- [TASK DIRECTIONS] Whichever lines of the material contain "return", copy each of them.

- [ENTRIES SHOWN]
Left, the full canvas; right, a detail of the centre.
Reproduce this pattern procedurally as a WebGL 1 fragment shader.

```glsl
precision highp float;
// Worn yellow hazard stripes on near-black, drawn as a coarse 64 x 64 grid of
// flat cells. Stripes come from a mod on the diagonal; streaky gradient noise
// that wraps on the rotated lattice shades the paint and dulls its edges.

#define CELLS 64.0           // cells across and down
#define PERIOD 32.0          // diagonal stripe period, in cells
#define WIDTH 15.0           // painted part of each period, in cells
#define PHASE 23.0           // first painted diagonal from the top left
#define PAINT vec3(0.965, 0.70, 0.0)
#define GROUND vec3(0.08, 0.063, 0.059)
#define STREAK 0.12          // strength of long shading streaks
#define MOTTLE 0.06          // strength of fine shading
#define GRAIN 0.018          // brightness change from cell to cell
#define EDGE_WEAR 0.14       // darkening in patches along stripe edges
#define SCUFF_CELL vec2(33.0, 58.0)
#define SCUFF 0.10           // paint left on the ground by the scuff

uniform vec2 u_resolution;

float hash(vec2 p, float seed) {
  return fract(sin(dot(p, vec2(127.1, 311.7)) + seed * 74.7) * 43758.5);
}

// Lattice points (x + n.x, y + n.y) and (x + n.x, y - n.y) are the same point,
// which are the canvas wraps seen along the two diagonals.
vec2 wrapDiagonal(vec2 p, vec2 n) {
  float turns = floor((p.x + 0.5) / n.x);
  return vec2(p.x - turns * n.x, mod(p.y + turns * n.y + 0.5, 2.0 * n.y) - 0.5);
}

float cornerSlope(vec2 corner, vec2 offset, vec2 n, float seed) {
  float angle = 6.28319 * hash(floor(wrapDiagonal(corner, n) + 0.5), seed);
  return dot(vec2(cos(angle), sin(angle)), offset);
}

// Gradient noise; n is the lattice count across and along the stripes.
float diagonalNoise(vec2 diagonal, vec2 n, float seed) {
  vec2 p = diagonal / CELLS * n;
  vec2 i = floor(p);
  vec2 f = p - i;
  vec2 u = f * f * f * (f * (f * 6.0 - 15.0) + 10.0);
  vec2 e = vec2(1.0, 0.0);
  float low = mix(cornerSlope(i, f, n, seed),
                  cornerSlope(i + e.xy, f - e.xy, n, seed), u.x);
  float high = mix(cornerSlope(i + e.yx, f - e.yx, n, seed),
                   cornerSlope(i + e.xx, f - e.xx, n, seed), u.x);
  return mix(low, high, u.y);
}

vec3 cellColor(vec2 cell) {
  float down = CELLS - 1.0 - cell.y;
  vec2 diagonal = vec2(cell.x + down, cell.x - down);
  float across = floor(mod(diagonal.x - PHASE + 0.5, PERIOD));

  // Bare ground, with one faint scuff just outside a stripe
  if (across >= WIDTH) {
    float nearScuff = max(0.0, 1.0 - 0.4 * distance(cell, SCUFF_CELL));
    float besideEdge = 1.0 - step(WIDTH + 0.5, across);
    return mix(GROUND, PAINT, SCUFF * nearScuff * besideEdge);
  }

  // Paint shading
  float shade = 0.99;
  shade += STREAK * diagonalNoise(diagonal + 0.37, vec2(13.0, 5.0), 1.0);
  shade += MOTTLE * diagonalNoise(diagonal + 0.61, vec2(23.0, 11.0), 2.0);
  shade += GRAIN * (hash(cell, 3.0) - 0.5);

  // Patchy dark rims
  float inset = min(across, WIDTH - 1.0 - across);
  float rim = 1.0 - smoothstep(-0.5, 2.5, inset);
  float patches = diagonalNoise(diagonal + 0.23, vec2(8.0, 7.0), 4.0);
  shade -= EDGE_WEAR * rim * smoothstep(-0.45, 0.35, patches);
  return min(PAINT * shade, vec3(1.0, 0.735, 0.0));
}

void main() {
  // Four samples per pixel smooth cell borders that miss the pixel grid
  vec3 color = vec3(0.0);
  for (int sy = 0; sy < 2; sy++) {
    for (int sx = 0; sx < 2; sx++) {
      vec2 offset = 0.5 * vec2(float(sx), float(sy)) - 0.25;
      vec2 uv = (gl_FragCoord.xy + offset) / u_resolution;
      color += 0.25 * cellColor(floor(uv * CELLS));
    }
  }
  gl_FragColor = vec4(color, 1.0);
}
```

- [ANSWER TO THE EXERCISE]
  return fract(sin(dot(p, vec2(127.1, 311.7)) + seed * 74.7) * 43758.5);
  return vec2(p.x - turns * n.x, mod(p.y + turns * n.y + 0.5, 2.0 * n.y) - 0.5);
  return dot(vec2(cos(angle), sin(angle)), offset);
  return mix(low, high, u.y);
    return mix(GROUND, PAINT, SCUFF * nearScuff * besideEdge);
  return min(PAINT * shade, vec3(1.0, 0.735, 0.0));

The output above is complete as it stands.